Things to Know About Balanced Scorecard
The Balanced Scorecard Institute says that it is “a strategic planning and management system that is used extensively in business and industry, government, and nonprofit organizations worldwide to align business activities to the vision and strategy of the organization, improve internal and external communications, and monitor organization performance against strategic goals.”
Developed by Dr. Robert Kaplan and David Norton, this approach draws heavily from the pioneering work done in General Electric back in the 1990s that changed the way companies looked at factories, supply chains and business statistics.
What used to be a simple way to categorize feedback and give numerical value to actual business growth in several aspects, the balanced scorecard approach is now a full strategic planning and management system.
1 – If you want to know more about balanced scorecard, here are the top 5 things you must always keep in mind:
- It is a management tool. While it’s easy to assume that this approach to management has everything to do with measurement, it’s still rooted in the fact that the metrics serve only as a tool to manage your team or business. Numbers are involved when you set, track and achieve the business strategies that you are employing.
- It’s made up of four legs, like a race. These four legs comprise four distinct business perspectives: The Customer Leg, the Financial Leg, the Internal Business Process Leg, and the Knowledge, Education, and Growth Leg.
- Customer leg. This leg measures your customers’ satisfaction and their performance requirements. This requires you to look for the critical features your customers want to see in your product or service and if you can deliver it in a timely and expected manner.
- Financial leg. This leg deals with the financial matters of your company and how you’ve grown in terms of hard numbers since you began the balanced scorecard approach. This can look at sales, revenue, spending and any other financial figure that you want to measure to improve your company.
- Internal business process leg. This measures your critical-to-customer process requirements and measures. While your customers aren’t really concerned with how they get their products and services, this leg manages and tracks how your supply chains, assembly and other internal processes work to get products rolling off to clients.
- Learning and Growth Leg (Knowledge & Education). Focuses on how you educate your employees, how you gain and capture your knowledge, and how you use it to maintain a competitive edge within your markets. This looks at how many and how often your employees receive any sort of training and the accreditations they go through and you receive as a result of these learning experiences.
Keep in mind that enriching and using these four legs aren’t done in a certain order—they have to be done all at the same time. This requires mobilizing a lot of resources and at the same time creating an intense atmosphere at work that is productive and energetic.

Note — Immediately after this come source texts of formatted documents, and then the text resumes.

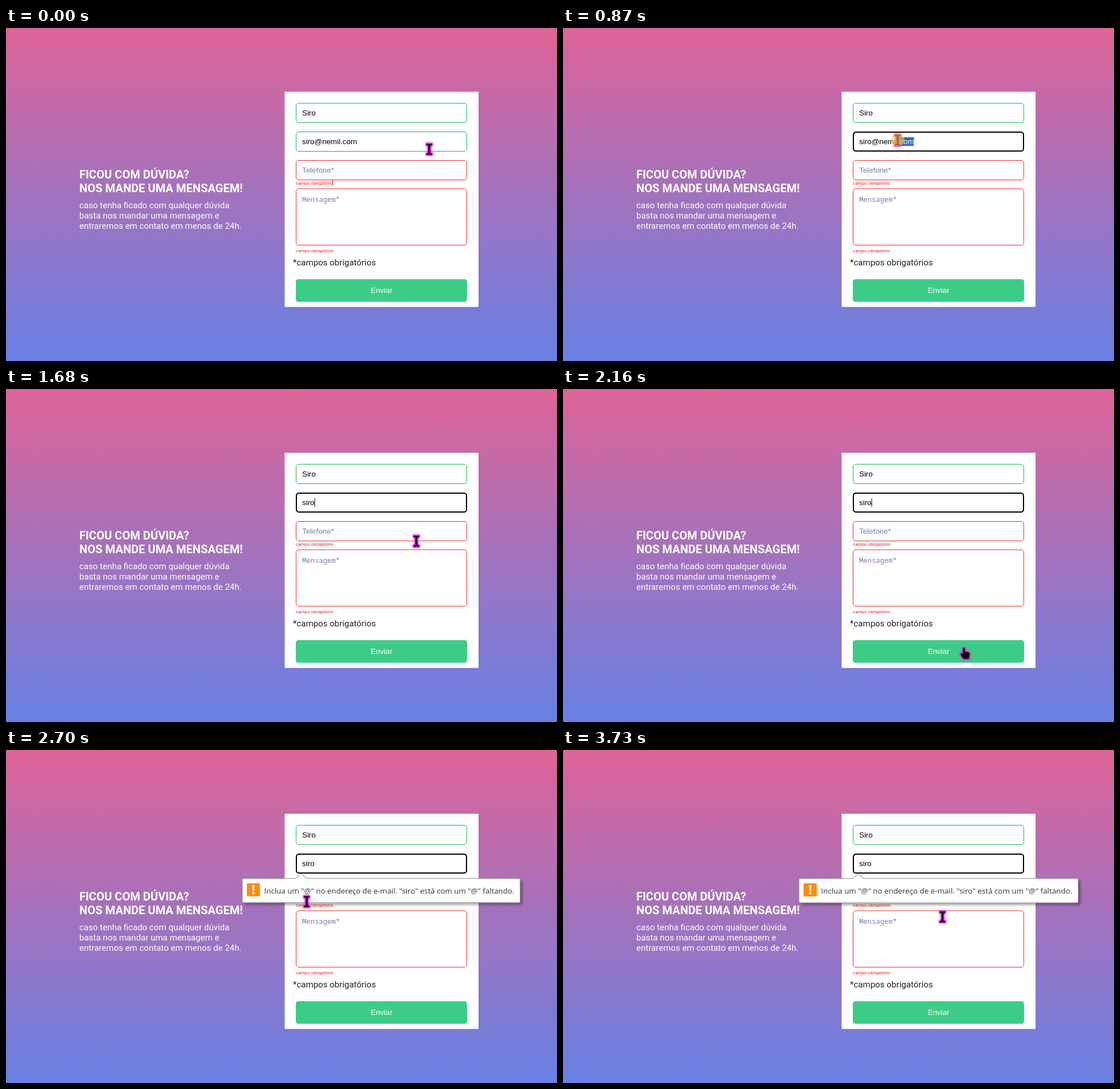
An HTML page for the animation above (3930 ms loop, 962 by 582 pixels).

```html
<!DOCTYPE html>
<html lang="pt-BR">
<head>
<meta charset="utf-8">
<title>Formulário de contato</title>
<style>
  html, body { margin: 0; width: 100%; height: 100%; overflow: hidden; }
  svg { display: block; width: 962px; height: 582px; }
  text { white-space: pre; }
  .roboto { font-family: Roboto, sans-serif; font-size: 15px; }
  .title { font-size: 20px; font-weight: 700; }
  .error { font-size: 8px; fill: #ee1c1c; }
  .input { font-family: "Liberation Sans", Arial, sans-serif; font-size: 13.333px; }
  .hint { fill: #8479ac; }
  .mono { font-family: "Noto Sans Mono", monospace; font-size: 12.2px; }
  .tip { font-family: "Open Sans", sans-serif; font-size: 13.34px; fill: #333; }
  .field { fill: #fff; stroke: #f02a2a; }
  .ok { stroke: #10bc40; }
  .halo { fill: #e41fe4; stroke: #e41fe4; stroke-width: 4.4; stroke-linejoin: round; filter: url(#blur); }
</style>
</head>
<body>
<svg viewBox="0 0 962 582" xmlns="http://www.w3.org/2000/svg">
  <defs>
    <linearGradient id="sky" x1="0" y1="0" x2="0" y2="1">
      <stop offset="0" stop-color="#de6497"/>
      <stop offset="1" stop-color="#6780e3"/>
    </linearGradient>
    <filter id="blur" x="-80%" y="-80%" width="260%" height="260%">
      <feGaussianBlur stdDeviation="1.1"/>
    </filter>
    <filter id="shadow" x="-5%" y="-20%" width="110%" height="160%">
      <feDropShadow dx="3.5" dy="3.5" stdDeviation="2" flood-color="#000" flood-opacity=".35"/>
    </filter>
  </defs>

  <rect width="962" height="582" fill="url(#sky)"/>
  <g class="roboto" fill="#fff">
    <text class="title" x="128" y="263">FICOU COM DÚVIDA?</text>
    <text class="title" x="128" y="287">NOS MANDE UMA MENSAGEM!</text>
    <text x="128" y="315">caso tenha ficado com qualquer dúvida</text>
    <text x="128" y="333">basta nos mandar uma mensagem e</text>
    <text x="128" y="351">entraremos em contato em menos de 24h.</text>
  </g>

  <rect x="486.5" y="111.5" width="338.5" height="376" fill="#fff"/>
  <rect class="field ok" x="506.5" y="131.5" width="298" height="34" rx="4.5"/>
  <rect class="field" x="506.5" y="231.5" width="298" height="34" rx="4.5"/>
  <rect class="field" x="506.5" y="281" width="298" height="98.5" rx="4.5"/>
  <rect id="email" class="field ok" x="506.5" y="181.5" width="298" height="34" rx="4.5"/>
  <text class="input" x="517" y="153">Siro</text>
  <rect id="sel" y="191" height="15" fill="#3166cb"/>
  <text id="mail" class="input" x="517" y="203"><tspan id="head"></tspan><tspan id="tail" fill="#fff"></tspan></text>
  <rect id="caret" x="538.5" y="191" width="1" height="15"/>
  <text class="input hint" x="517" y="252.5">Telefone*</text>
  <text class="mono hint" x="517" y="303.5">Mensagem*</text>
  <g class="roboto">
    <text class="error" x="506" y="273.5">campo obrigatório</text>
    <text class="error" x="506" y="391.5">campo obrigatório</text>
    <text x="501" y="415" fill="#20222c">*campos obrigatórios</text>
  </g>
  <rect id="mark" x="570" y="265" width="1" height="11" fill="#e02020"/>
  <rect x="506" y="439" width="299" height="39.5" rx="4.5" fill="#3dcc87"/>
  <text class="input" x="655.7" y="462.5" fill="#fff" text-anchor="middle">Enviar</text>

  <g id="tip">
    <path d="M414 224.5H506L515 216.5L524 224.5H897.5Q899.5 224.5 899.5 226.5V265Q899.5 267 897.5 267H414Q412 267 412 265V226.5Q412 224.5 414 224.5Z"
      fill="#fff" stroke="#8d8d8d" filter="url(#shadow)"/>
    <rect x="420" y="233" width="23" height="23" rx="1.5" fill="#fb8c0c"/>
    <path d="M429.5 236.5H433.5L433 246.5H430ZM429.7 248.5H433.3V252H429.7Z" fill="#fff"/>
    <text class="tip" x="450.5" y="251">Inclua um "@" no endereço de e-mail. "siro" está com um "@" faltando.</text>
  </g>

  <g id="cursor">
    <path id="halo" class="halo"/>
    <path id="shape"/>
    <circle id="press" r="11.5" cy="-1" fill="#f6d22e" fill-opacity=".55"/>
  </g>
</svg>
<script>
  const LOOP = 3930, STEP = 67.5;
  const FOCUS = 600, RELEASE = 1120, ERASE = 1340;
  const BLUR = 1990, REFOCUS = 2095, TIP = 2314;
  const MAIL = "siro@nemil.com", NAME = 4;

  const shapes = {
    beam: "M-4.5-9.5H-1.2L0-8.6L1.2-9.5H4.5V-7.2H1.5V7.2H4.5V9.5H1.2L0 8.6L-1.2 9.5H-4.5V7.2H-1.5V-7.2H-4.5Z",
    arrow: "M0 0L14 11L6.8 12.6L1.2 19Z",
    hand: "M-3.5-9Q-1.7-10.5-.6-8.5V-3L6-1.5Q8-.8 7.8 1.5L6.5 9.5H-2.5L-7.5 2.5Q-7.8 0-5.5 .2L-3.5 2Z"
  };

  // time, x, y of the pointer
  const path = [
    [0, 739, 212], [200, 712, 203], [540, 637, 196], [FOCUS, 621, 197],
    [870, 586, 196], [1070, 541, 197], [1300, 541, 199], [1450, 566, 208],
    [1610, 636, 229], [1680, 716, 260], [1780, 722, 340], [1900, 706, 452],
    [2000, 702, 462], [2200, 702, 462], [2380, 672, 425], [2560, 575, 318],
    [2700, 525, 265], [2900, 536, 262], [3260, 582, 267], [3390, 436, 256],
    [3590, 884, 254], [3730, 631, 297], [LOOP, 631, 297]
  ];

  const $ = id => document.getElementById(id);
  const within = (t, a, b) => t >= a && t < b;
  const show = (id, on) => $(id).setAttribute("visibility", on ? "visible" : "hidden");
  const set = (id, attrs) => {
    for (const k in attrs) $(id).setAttribute(k, attrs[k]);
  };

  function pointer(t) {
    const i = Math.max(1, path.findIndex(p => p[0] >= t));
    const [t0, x0, y0] = path[i - 1], [t1, x1, y1] = path[i];
    const p = (t - t0) / (t1 - t0);
    return { x: x0 + (x1 - x0) * p, y: y0 + (y1 - y0) * p };
  }

  function pointerShape(t, y) {
    if (y > 439) return "hand";
    if (y > 380 || within(t, 3100, 3700)) return "arrow";
    return "beam";
  }

  // Width of the first n characters of the address
  const pen = document.createElement("canvas").getContext("2d");
  pen.font = '13.333px "Liberation Sans", Arial, sans-serif';
  const edge = n => 517 + pen.measureText(MAIL.slice(0, n)).width;

  function nearest(x) {
    let best = MAIL.length;
    for (let n = NAME; n < MAIL.length; n++)
      if (Math.abs(edge(n) - x) < Math.abs(edge(best) - x)) best = n;
    return best;
  }

  function drawMail(t, x) {
    const text = t < ERASE ? MAIL : MAIL.slice(0, NAME);
    let cut = text.length;
    if (within(t, FOCUS, ERASE)) cut = t < RELEASE ? nearest(x) : NAME;
    $("head").textContent = text.slice(0, cut);
    $("tail").textContent = text.slice(cut);
    const left = edge(cut);
    set("sel", { x: left, width: cut < text.length ? edge(text.length) - left : 0 });

    const focused = t >= FOCUS && !within(t, BLUR, REFOCUS);
    set("email", focused
      ? { x: 507, y: 182, width: 297, height: 33, style: "stroke:#000;stroke-width:2" }
      : { x: 506.5, y: 181.5, width: 298, height: 34, style: "" });
    const since = t - (t < REFOCUS ? ERASE : REFOCUS);
    show("caret", focused && t >= ERASE && since % 1000 < 500);
  }

  function drawTip(t) {
    const p = Math.min(1, Math.max(0, (t - TIP) / 466));
    const scale = 1 - (1 - p) ** 3;
    show("tip", p > 0);
    set("tip", {
      opacity: Math.min(1, p * 1.25),
      transform: `translate(515 216) scale(${scale}) translate(-515 -216)`
    });
  }

  function draw(t) {
    const { x, y } = pointer(t);
    const d = shapes[pointerShape(t, y)];
    set("cursor", { transform: `translate(${x} ${y})` });
    set("halo", { d });
    set("shape", { d });
    show("press", within(t, FOCUS, RELEASE) || within(t, BLUR, REFOCUS));
    show("mark", t < STEP);
    drawMail(t, x);
    drawTip(t);
  }

  function tick(now) {
    const k = Math.floor((now % LOOP) / STEP + 0.2);
    draw(Math.min(k * STEP, 3730));
    requestAnimationFrame(tick);
  }
  tick(performance.now());
</script>
</body>
</html>
```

What’s more, the balanced scorecard system needs to be transparent to your whole company—it’s important that they know where they are and what more should be done to achieve the goals they have set.
2 – Balanced scorecard in 2 minutes
- Why organizations should use it? Used to translate an organizational mission statement and related business strategy into SMART goals and to monitor the organizational performance while achieving these goals
- How organizations should use it? Through performance indicators along 4 areas: financial (ROI,…), internal (production, innovation,…), customer (satisfaction, retention,…) and learning and growth (satisfaction, retention,…)
- What is it for? Organizational analysis method
3 – Balanced Scorecard steps are composed of:
- Assessment of the mission and vision, challenges and values
- Development of elements of the organizational strategy taking into account customer needs and the organization’s value proposition
- Decomposition of strategic elements under 1) and 2) into strategic objectives , defining the strategic intent
- Formalization of cause and effect linkages between the strategic objectives into a strategy map to create value for customers/stakeholders
- Development of performance measures for each strategic objective
- Development of strategic initiatives supporting the strategic objectives
- Automation to implementing the balanced scorecard system in order to get the right performance information to the right people at the right time
- Translation of the enterprise-level scorecard into business unit scorecards and further team and individual scorecards
- Evaluation of the completed scorecard